**TASK STATEMENT**
A single number is the answer: the count of lines in these records with "color" in them.

**DATA TO USE**
>>>>

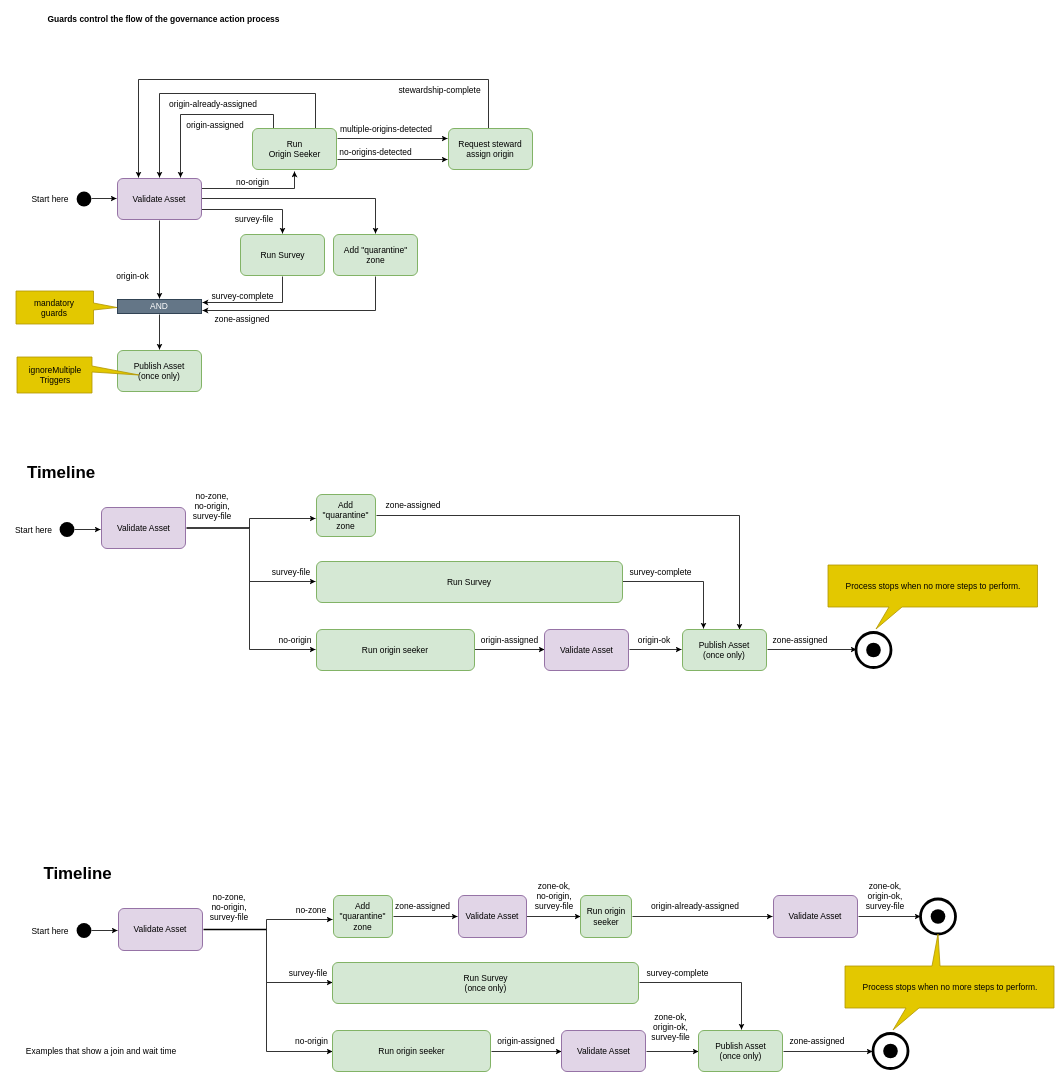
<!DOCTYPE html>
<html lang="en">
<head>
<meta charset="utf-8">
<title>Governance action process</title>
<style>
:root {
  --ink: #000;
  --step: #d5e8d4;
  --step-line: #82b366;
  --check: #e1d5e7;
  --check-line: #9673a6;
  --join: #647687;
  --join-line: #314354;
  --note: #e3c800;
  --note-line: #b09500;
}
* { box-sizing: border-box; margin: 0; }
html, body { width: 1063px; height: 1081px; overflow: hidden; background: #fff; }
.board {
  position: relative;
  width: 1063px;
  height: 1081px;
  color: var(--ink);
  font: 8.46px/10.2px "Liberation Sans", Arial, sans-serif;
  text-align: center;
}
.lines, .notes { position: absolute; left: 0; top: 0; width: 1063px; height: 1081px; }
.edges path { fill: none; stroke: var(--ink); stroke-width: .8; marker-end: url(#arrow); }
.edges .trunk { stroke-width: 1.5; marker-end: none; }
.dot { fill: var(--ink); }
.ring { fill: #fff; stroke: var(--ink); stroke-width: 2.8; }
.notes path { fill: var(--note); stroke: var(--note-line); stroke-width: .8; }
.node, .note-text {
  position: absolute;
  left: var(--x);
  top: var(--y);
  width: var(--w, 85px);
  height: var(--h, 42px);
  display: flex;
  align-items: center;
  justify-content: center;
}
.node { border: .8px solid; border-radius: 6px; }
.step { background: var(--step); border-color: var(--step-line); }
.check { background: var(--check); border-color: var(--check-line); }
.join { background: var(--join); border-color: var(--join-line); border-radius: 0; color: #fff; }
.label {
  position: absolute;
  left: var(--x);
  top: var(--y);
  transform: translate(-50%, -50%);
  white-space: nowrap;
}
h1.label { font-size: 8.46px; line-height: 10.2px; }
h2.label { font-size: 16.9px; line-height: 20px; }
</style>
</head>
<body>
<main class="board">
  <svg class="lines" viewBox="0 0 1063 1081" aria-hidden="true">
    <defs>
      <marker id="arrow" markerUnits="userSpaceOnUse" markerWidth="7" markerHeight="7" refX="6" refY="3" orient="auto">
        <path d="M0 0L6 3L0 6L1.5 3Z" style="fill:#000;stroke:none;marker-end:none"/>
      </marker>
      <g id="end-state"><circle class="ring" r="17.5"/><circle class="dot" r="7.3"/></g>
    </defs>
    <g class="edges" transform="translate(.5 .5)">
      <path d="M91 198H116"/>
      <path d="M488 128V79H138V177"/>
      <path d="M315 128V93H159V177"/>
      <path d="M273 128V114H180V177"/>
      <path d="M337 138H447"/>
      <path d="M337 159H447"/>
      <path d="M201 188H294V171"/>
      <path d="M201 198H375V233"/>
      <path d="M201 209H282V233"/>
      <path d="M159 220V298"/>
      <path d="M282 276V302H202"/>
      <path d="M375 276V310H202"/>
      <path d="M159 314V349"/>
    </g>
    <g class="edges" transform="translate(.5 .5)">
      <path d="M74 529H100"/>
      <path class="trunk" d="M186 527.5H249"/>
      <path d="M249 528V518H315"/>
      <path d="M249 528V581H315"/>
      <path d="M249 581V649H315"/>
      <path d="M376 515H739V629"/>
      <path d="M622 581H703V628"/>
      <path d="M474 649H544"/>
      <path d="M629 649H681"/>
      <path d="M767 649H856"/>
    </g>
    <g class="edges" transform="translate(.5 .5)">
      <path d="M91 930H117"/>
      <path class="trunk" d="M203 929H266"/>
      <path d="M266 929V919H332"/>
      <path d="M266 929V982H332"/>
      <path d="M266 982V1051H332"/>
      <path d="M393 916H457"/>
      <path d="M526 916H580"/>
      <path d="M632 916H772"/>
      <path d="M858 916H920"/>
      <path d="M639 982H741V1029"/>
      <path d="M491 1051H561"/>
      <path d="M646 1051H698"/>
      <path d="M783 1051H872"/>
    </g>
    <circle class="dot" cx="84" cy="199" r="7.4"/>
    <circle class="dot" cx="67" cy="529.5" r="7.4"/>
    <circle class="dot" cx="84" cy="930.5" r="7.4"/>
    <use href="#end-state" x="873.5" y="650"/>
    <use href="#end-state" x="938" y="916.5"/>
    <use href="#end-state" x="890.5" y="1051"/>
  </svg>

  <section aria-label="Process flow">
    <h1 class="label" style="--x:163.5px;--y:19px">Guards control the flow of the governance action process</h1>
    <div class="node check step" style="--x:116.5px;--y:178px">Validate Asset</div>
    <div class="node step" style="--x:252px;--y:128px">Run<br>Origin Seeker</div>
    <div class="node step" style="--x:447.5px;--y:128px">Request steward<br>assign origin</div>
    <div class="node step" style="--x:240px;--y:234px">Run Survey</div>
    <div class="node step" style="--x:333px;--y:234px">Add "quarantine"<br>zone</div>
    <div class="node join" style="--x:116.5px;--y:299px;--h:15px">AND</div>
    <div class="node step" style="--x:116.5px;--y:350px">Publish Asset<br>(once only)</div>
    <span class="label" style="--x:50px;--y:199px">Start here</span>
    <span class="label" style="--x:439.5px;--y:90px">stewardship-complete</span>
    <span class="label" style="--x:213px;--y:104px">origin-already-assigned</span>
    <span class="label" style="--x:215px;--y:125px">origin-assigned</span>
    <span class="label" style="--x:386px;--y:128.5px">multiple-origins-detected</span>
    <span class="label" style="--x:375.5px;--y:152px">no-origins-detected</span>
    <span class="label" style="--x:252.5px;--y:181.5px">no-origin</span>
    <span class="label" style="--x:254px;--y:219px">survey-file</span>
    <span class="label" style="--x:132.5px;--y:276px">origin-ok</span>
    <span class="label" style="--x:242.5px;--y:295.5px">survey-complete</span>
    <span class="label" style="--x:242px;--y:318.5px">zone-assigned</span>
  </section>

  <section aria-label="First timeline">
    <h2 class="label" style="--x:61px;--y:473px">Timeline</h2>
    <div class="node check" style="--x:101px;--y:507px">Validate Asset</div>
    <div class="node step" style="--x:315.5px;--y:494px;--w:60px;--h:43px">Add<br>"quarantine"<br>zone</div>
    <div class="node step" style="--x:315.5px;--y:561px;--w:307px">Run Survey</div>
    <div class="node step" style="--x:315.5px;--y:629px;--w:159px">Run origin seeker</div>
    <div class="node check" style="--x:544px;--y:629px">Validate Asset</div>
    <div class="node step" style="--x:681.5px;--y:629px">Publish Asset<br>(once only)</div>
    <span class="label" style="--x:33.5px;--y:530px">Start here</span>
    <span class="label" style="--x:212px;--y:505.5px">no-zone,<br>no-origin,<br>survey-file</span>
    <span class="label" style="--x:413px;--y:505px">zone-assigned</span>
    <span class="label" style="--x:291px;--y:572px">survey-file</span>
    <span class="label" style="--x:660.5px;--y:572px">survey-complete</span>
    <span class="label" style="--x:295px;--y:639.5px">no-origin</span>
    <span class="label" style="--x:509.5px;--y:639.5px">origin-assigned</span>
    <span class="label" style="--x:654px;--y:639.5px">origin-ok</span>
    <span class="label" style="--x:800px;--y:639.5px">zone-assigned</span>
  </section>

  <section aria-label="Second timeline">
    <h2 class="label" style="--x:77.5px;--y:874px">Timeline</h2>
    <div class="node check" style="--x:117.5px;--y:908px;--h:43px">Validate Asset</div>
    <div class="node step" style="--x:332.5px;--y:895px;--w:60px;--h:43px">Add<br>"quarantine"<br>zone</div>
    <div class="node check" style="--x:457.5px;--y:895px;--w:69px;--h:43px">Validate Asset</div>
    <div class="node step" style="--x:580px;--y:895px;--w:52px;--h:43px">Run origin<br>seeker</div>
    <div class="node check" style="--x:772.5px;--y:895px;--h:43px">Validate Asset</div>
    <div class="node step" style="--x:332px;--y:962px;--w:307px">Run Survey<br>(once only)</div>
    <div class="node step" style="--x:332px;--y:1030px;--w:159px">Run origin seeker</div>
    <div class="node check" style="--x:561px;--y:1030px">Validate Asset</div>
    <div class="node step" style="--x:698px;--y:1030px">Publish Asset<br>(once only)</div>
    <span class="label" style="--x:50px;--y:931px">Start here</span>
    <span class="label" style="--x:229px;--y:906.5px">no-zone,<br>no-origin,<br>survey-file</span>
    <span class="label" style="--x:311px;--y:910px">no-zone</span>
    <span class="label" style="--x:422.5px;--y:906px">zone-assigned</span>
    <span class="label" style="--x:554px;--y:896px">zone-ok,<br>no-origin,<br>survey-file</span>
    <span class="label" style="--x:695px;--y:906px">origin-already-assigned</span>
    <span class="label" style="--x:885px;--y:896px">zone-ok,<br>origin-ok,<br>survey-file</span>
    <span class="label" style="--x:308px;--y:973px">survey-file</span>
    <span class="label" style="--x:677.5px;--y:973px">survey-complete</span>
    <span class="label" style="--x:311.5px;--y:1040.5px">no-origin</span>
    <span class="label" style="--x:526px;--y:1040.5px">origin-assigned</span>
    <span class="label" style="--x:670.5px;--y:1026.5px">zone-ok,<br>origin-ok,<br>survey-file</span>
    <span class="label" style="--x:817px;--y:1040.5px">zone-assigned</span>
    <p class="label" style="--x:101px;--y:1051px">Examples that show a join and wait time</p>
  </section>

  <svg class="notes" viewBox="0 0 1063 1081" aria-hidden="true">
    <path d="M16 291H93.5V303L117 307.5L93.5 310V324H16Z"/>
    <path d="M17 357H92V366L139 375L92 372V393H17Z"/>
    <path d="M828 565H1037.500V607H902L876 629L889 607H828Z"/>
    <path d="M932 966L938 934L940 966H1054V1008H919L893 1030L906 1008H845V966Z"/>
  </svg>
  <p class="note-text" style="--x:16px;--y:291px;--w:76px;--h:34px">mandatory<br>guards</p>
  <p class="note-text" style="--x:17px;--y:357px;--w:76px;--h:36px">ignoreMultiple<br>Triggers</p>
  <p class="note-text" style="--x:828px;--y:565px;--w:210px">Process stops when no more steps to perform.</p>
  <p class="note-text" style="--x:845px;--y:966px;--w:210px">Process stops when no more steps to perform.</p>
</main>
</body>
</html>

<<<<
>>>>

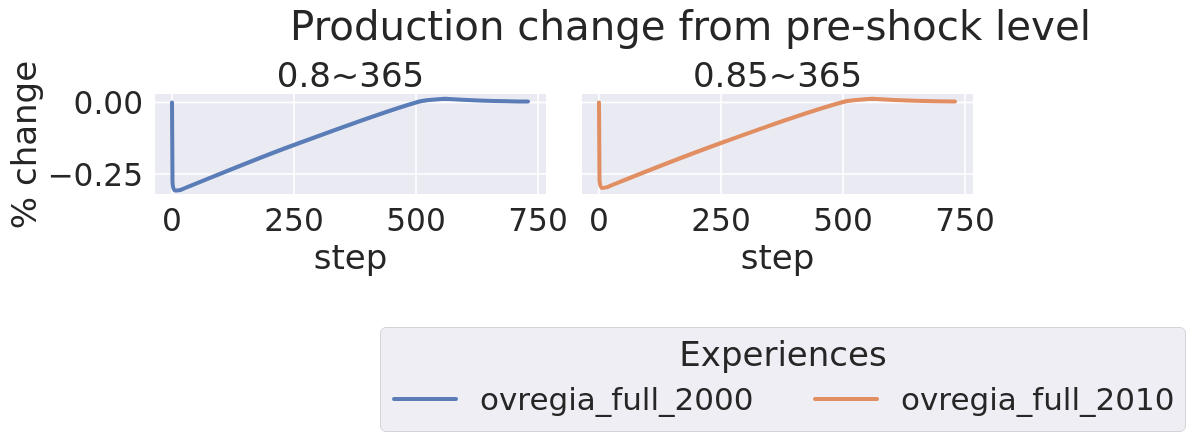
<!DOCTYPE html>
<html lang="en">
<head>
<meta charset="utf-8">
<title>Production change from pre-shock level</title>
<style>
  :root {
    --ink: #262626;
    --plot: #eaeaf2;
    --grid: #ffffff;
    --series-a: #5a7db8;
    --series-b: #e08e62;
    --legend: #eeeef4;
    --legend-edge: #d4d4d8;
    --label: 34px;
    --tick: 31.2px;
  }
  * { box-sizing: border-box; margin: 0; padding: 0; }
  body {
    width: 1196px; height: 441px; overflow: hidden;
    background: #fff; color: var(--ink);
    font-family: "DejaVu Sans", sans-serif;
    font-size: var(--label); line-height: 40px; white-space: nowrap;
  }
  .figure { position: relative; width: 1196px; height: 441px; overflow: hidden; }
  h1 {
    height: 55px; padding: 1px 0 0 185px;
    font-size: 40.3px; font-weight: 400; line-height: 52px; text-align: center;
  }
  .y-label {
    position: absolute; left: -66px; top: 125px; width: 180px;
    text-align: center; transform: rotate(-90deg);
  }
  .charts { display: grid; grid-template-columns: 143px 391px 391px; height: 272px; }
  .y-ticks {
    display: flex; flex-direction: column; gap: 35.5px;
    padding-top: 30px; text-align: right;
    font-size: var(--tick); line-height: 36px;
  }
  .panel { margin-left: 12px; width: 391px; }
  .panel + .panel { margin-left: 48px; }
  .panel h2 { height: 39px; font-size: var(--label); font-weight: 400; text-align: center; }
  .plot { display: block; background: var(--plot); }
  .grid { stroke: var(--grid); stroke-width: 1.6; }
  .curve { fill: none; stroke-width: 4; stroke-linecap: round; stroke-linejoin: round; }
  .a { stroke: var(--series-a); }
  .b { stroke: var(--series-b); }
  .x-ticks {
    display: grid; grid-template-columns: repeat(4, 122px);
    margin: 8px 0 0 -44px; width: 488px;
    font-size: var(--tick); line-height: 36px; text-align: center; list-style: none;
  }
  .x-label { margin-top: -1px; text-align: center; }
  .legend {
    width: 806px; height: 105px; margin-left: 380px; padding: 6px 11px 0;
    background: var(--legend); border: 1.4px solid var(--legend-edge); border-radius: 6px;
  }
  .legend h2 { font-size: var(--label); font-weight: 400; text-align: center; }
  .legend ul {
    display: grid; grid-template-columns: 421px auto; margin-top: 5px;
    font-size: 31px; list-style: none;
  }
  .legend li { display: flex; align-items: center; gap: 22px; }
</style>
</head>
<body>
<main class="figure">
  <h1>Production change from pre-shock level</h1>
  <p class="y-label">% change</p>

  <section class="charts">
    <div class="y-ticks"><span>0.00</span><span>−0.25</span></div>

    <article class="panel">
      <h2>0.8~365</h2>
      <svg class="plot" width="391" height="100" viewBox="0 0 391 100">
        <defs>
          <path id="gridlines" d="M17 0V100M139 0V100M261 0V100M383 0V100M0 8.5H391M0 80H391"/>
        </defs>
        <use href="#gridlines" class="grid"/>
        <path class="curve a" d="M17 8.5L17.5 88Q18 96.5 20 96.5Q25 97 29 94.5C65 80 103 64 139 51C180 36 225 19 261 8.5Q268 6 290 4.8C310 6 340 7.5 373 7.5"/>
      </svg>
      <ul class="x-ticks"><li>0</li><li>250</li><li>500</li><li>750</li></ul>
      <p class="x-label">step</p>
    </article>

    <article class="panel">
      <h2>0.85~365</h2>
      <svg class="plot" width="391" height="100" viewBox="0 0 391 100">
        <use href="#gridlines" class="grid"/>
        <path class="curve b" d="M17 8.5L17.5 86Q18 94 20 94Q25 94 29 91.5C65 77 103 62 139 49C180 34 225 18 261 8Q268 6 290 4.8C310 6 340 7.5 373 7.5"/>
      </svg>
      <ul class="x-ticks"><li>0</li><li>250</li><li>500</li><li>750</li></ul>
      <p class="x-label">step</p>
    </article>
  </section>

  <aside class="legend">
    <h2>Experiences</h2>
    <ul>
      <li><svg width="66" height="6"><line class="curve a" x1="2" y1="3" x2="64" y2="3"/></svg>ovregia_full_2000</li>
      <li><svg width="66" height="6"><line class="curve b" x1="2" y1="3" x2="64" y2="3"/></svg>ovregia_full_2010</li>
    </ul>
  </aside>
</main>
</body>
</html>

<<<<
>>>>

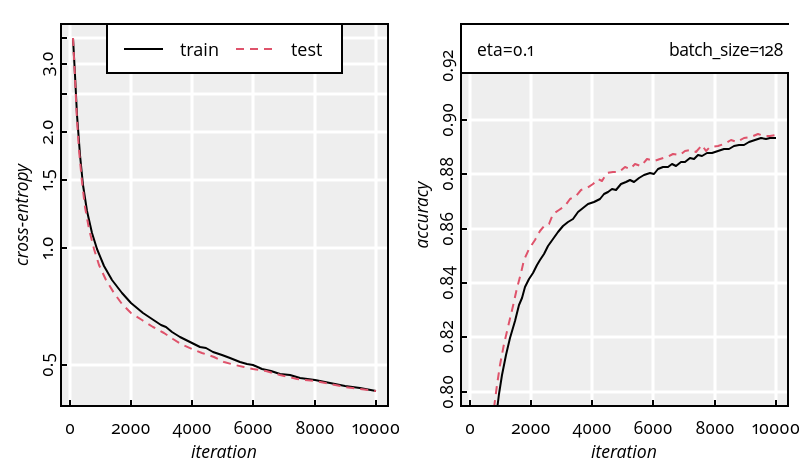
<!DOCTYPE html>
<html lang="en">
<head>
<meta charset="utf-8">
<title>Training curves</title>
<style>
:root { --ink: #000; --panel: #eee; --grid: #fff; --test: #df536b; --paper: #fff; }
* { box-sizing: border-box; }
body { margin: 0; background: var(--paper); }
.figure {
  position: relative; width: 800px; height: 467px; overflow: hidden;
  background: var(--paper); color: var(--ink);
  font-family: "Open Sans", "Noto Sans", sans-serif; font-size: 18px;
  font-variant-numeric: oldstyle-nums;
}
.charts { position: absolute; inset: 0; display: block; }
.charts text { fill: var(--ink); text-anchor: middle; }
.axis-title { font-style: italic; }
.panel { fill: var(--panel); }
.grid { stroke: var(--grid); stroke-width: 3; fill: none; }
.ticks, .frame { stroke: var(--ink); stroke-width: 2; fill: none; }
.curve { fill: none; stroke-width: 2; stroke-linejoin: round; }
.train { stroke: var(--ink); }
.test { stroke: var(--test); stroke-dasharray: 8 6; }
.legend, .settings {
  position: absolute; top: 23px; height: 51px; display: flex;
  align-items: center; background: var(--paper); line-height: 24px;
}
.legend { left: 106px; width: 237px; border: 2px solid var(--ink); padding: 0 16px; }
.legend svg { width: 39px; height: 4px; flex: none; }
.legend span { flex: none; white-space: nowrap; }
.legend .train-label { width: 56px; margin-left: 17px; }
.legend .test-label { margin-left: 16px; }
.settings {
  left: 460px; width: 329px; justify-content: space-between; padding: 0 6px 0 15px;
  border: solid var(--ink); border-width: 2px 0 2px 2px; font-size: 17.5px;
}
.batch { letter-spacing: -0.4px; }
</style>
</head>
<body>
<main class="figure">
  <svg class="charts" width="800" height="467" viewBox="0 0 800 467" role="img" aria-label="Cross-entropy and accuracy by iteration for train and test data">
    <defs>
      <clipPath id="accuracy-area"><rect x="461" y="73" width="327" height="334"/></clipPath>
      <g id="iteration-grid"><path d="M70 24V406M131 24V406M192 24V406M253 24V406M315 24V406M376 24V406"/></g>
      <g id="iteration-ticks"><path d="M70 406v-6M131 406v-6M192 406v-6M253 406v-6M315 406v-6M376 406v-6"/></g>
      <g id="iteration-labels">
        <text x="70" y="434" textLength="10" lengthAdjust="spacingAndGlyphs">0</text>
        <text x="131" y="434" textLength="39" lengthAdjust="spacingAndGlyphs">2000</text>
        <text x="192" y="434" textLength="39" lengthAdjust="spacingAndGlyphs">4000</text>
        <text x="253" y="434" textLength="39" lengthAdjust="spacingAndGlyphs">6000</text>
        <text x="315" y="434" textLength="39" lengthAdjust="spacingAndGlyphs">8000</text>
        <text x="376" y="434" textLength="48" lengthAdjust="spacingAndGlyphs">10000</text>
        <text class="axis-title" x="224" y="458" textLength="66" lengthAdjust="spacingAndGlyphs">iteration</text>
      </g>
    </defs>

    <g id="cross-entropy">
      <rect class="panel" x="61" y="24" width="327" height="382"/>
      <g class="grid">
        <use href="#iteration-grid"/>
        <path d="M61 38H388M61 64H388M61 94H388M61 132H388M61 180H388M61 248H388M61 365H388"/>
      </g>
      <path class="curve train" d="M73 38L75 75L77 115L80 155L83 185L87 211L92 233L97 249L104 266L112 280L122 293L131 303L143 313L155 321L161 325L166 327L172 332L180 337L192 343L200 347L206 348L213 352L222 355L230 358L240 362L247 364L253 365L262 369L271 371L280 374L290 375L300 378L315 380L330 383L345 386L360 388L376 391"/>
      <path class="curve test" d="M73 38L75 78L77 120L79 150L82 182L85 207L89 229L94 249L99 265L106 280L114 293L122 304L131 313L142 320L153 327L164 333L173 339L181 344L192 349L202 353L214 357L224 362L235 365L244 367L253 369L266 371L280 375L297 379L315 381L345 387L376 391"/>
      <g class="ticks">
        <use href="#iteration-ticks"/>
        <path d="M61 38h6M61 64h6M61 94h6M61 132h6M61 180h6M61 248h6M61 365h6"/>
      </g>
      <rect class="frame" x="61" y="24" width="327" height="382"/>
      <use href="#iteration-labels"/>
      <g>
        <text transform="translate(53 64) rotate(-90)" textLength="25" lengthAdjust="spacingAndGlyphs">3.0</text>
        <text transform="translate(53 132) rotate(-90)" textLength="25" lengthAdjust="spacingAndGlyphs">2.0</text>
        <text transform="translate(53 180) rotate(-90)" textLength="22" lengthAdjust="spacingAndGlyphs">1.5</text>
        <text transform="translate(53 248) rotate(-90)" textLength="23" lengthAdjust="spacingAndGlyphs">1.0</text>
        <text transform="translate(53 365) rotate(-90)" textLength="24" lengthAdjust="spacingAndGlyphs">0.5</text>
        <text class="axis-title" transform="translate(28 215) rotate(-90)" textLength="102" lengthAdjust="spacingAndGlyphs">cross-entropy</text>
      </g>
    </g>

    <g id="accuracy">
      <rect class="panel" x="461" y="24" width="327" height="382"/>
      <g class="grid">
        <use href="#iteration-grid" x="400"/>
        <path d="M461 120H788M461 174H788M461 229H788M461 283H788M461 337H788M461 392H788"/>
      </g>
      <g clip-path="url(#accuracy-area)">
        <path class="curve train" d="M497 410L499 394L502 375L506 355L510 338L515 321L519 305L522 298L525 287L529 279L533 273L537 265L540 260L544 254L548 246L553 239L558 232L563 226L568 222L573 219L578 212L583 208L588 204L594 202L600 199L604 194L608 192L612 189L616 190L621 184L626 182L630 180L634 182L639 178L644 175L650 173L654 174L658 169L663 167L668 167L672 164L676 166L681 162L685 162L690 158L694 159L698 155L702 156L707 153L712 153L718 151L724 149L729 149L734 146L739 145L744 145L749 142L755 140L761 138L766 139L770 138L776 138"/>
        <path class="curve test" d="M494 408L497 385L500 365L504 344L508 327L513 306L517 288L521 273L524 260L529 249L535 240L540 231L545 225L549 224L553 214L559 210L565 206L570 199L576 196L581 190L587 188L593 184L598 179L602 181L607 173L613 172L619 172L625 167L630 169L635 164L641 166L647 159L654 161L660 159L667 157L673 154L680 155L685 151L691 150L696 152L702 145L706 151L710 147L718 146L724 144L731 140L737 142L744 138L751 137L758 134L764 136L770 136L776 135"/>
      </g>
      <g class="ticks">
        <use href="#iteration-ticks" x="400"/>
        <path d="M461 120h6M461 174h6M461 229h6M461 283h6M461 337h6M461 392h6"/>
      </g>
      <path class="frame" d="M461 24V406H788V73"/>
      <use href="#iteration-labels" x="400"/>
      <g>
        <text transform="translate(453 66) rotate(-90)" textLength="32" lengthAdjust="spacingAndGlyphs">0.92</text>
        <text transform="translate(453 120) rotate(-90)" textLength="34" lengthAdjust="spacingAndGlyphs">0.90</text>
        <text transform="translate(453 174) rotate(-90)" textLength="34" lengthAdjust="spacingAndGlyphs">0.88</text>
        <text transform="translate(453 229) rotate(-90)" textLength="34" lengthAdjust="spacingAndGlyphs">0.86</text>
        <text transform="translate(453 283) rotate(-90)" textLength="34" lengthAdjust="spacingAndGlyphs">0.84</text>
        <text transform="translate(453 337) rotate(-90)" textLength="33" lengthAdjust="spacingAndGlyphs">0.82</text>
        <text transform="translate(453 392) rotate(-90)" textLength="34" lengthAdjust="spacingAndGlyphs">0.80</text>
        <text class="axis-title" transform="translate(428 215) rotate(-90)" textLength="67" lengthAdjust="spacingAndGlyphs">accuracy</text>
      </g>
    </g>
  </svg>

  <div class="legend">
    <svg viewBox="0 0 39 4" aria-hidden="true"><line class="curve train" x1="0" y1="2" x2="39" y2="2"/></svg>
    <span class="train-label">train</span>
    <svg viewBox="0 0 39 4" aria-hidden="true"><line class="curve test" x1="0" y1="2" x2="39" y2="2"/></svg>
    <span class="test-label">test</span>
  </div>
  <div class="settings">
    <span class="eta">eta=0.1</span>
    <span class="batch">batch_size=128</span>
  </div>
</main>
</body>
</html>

<<<<

**SOLVED EXERCISE**
6